If you’re a SME or you can’t justify a more robust package like IMB Analytics (CoreMetrics), then this out of the box solution is a great way to analyse game changing improvements.

Driving longer on-page engagement

One of the key tips for SEO in 2013 is the use of embedded videos to drive higher engagement times and conversion.

We should all know by now that adding explanatory videos can improve conversion by around 20%, Ariat stated that visits where a product video had been viewed had a conversion rate that was 160% higher than visits where no video was viewed.

A slick way of showing the video is to supply auto-play parameters, meaning browsers will see the video upon page load.  The SEO benefits are overt, by adding to the view count, you can improve ‘social signals’ that are so key to getting relevant, fresh content higher in the SERPS.

If you want to add an embedded video to a landing page of your own, then locate the video on YouTube, click share from the navigation, then the embed tab and copy the code snippet.

Just remember to transcribe the contents of the video if it contains useful information!

Content? links? on-page perfection?

Google likes it when browsers can find engaging and easy to use content quickly. It keeps people coming back again and again.

So what if they can find the content easily, but it’s clunky and horribly designed? Drop rates would certainly show the lack of engagement.

For SEO to survive it has to evolve.

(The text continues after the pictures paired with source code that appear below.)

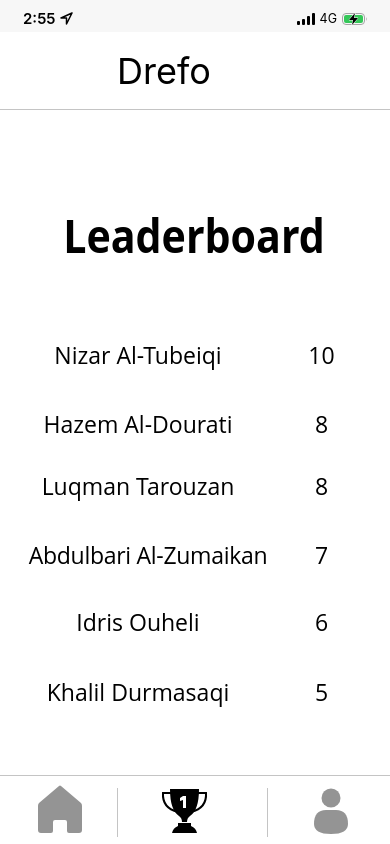
<!DOCTYPE html>
<html lang="en">
<head>
<meta charset="utf-8">
<title>Leaderboard</title>
<style>
:root {
  --paper: #fff;
  --ink: #000;
  --status-bg: #f7f7f7;
  --rule: #c4c4c4;
  --idle: #949494;
  --charge: #35c759;
}
* { box-sizing: border-box; margin: 0; padding: 0; }
html, body { width: 390px; height: 844px; overflow: hidden; }
body { background: var(--paper); color: var(--ink); }
.app { width: 390px; height: 844px; display: flex; flex-direction: column; }
.status {
  height: 32px; flex: none; padding: 5px 22px 0 23px; background: var(--status-bg);
  display: flex; justify-content: space-between; align-items: center;
  font-family: Inter, sans-serif;
}
.status div { display: flex; align-items: center; }
.status .clock { gap: 4px; font-size: 15px; font-weight: 600; }
.status .signal { gap: 5px; font-size: 12.5px; }
.brand {
  height: 78px; flex: none; border-bottom: 1px solid var(--rule);
  padding-left: 117px;
  font: 400 36px/78px Inter, sans-serif;
}
main { flex: 1; padding-top: 95px; font-family: "Open Sans", "Noto Sans", sans-serif; }
h1 {
  font-size: 47px; line-height: 60px; font-weight: 700; text-align: center;
  white-space: nowrap; transform: translateX(-1px) scaleX(.875);
}
.ranking {
  margin: 56px 0 0 18px; list-style: none; display: grid;
  grid-template-columns: 240px 127px;
  grid-template-rows: 68px 70px 54px 84px 50px 90px;
  align-items: center; justify-items: center;
  font-size: 23px; line-height: 30px; white-space: nowrap;
}
.ranking li { display: contents; }
.player.long { margin-left: 20px; letter-spacing: -.3px; }
.tabs {
  height: 69px; flex: none; border-top: 1px solid var(--rule);
  display: grid; grid-template-columns: 117px 150px 123px; padding-top: 8px;
}
.tabs a { height: 52px; display: block; color: var(--idle); }
.tabs a + a { border-left: 1px solid var(--rule); height: 49px; margin-top: 4px; }
.tabs a.current { color: var(--ink); }
.tabs svg { display: block; }
.tabs .home { margin: 1px 0 0 37px; }
.tabs .trophy { margin: 0 0 0 42px; }
.tabs .person { margin: 0 0 0 45px; }
</style>
</head>
<body>
<div class="app">
  <div class="status">
    <div class="clock">
      <span>2:55</span>
      <svg width="13" height="13" viewBox="0 0 13 13" fill="none" stroke="#000" stroke-width="1.5" stroke-linejoin="round" aria-hidden="true"><path d="M12 1 1 6H6.5V12Z"/></svg>
    </div>
    <div class="signal">
      <svg width="18" height="12" viewBox="0 0 18 12" aria-hidden="true">
        <rect y="8" width="3" height="4" rx="1"/><rect x="5" y="6" width="3" height="6" rx="1"/>
        <rect x="10" y="3" width="3" height="9" rx="1"/><rect x="15" width="3" height="12" rx="1"/>
      </svg>
      <span>4G</span>
      <svg width="26" height="14" viewBox="0 0 26 14" aria-hidden="true">
        <rect x=".5" y="1.5" width="22" height="11" rx="3.5" fill="none" stroke="#a4a4a4"/>
        <rect x="2" y="3" width="19" height="8" rx="2" fill="var(--charge)"/>
        <path d="M24 5Q25.5 7 24 9Z" fill="#a4a4a4"/>
        <path d="M13 1 7 8H11L10 13 16 6H12Z" stroke="#f7f7f7" stroke-width="1" paint-order="stroke"/>
      </svg>
    </div>
  </div>
  <header class="brand">Drefo</header>
  <main>
    <h1>Leaderboard</h1>
    <ol class="ranking">
      <li><span class="player">Nizar Al-Tubeiqi</span><span class="score">10</span></li>
      <li><span class="player">Hazem Al-Dourati</span><span class="score">8</span></li>
      <li><span class="player">Luqman Tarouzan</span><span class="score">8</span></li>
      <li><span class="player long">Abdulbari Al-Zumaikan</span><span class="score">7</span></li>
      <li><span class="player">Idris Ouheli</span><span class="score">6</span></li>
      <li><span class="player">Khalil Durmasaqi</span><span class="score">5</span></li>
    </ol>
  </main>
  <nav class="tabs">
    <a href="#" aria-label="Home">
      <svg class="home" width="46" height="49" viewBox="0 0 46 49" fill="currentColor"><path d="M22 1Q23 0 24 1L44 18Q45 19 45 21V45Q45 48 42 48H32Q30 48 30 46V37Q30 35 28 35H18Q16 35 16 37V46Q16 48 14 48H4Q1 48 1 45V21Q1 19 2 18Z"/></svg>
    </a>
    <a href="#" class="current" aria-label="Leaderboard">
      <svg class="trophy" width="49" height="47" viewBox="0 0 49 47">
        <path d="M13 5H3Q2 20 18 24M36 5H46Q47 20 31 24" fill="none" stroke="currentColor" stroke-width="2"/>
        <path d="M10 1H39Q39 22 30 28Q27 30 27 34H22Q22 30 19 28Q10 22 10 1Z" fill="currentColor"/>
        <path d="M18 35H31V38Q36 40 37 45H12Q13 40 18 38Z" fill="currentColor"/>
        <path d="M23 8H26V20H23V12L20 13V10Z" fill="#fff"/>
      </svg>
    </a>
    <a href="#" aria-label="Profile">
      <svg class="person" width="36" height="47" viewBox="0 0 36 47" fill="currentColor"><circle cx="18" cy="10" r="9.5"/><path d="M13 22H23Q35 22 35 36Q35 46 18 46Q1 46 1 36Q1 22 13 22Z"/></svg>
    </a>
  </nav>
</div>
</body>
</html>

Black Hat techniques are still prevalent, but if you want to serve future-proof SEO strategies, you need to think about what Google will look for in the future.

With on-page engagement factors becoming more influential over ranking ability, refining the customer journey, whether it’s a route to content, or products, will ultimately improve the perceived value of your website.

Seven takeaways

  1. Take inspiration from industry leaders and even from your competitors’ websites. Look at what surveys and usability reviews say about your competitor websites; is the feedback constructive for your own offering?
  2. Use the newly available Attribution Modeling tools in Google Analytics to give credit where credits due.
  3. Add value, and when you can’t add value, attempt to encourage user behaviour that results in sales, i.e. Enclosed checkouts.
  4. Test various solutions with large amounts of users to reduce the impact of spurious results.
  5. Internalise feedback, digest it fully and don’t just listen and react blindly, think about what works for your competitors but more importantly what will work for you.
  6. Your customers will interpret value in different ways, so think about the target audience, and ensure your improvements benefit real world purchasing activities, such as finding reviews, FAQs and product guides.
  7. Think about your customers, and what their requirements might be, but also about their behaviour, and how different scenarios can affect demands, i.e. mobile site testing

Desert

The next time an algorithm update is released instead of running around screaming ‘damage limitation’ you can have a smile on your face, knowing that your brand is improving its online offering ahead of Google’s next moves.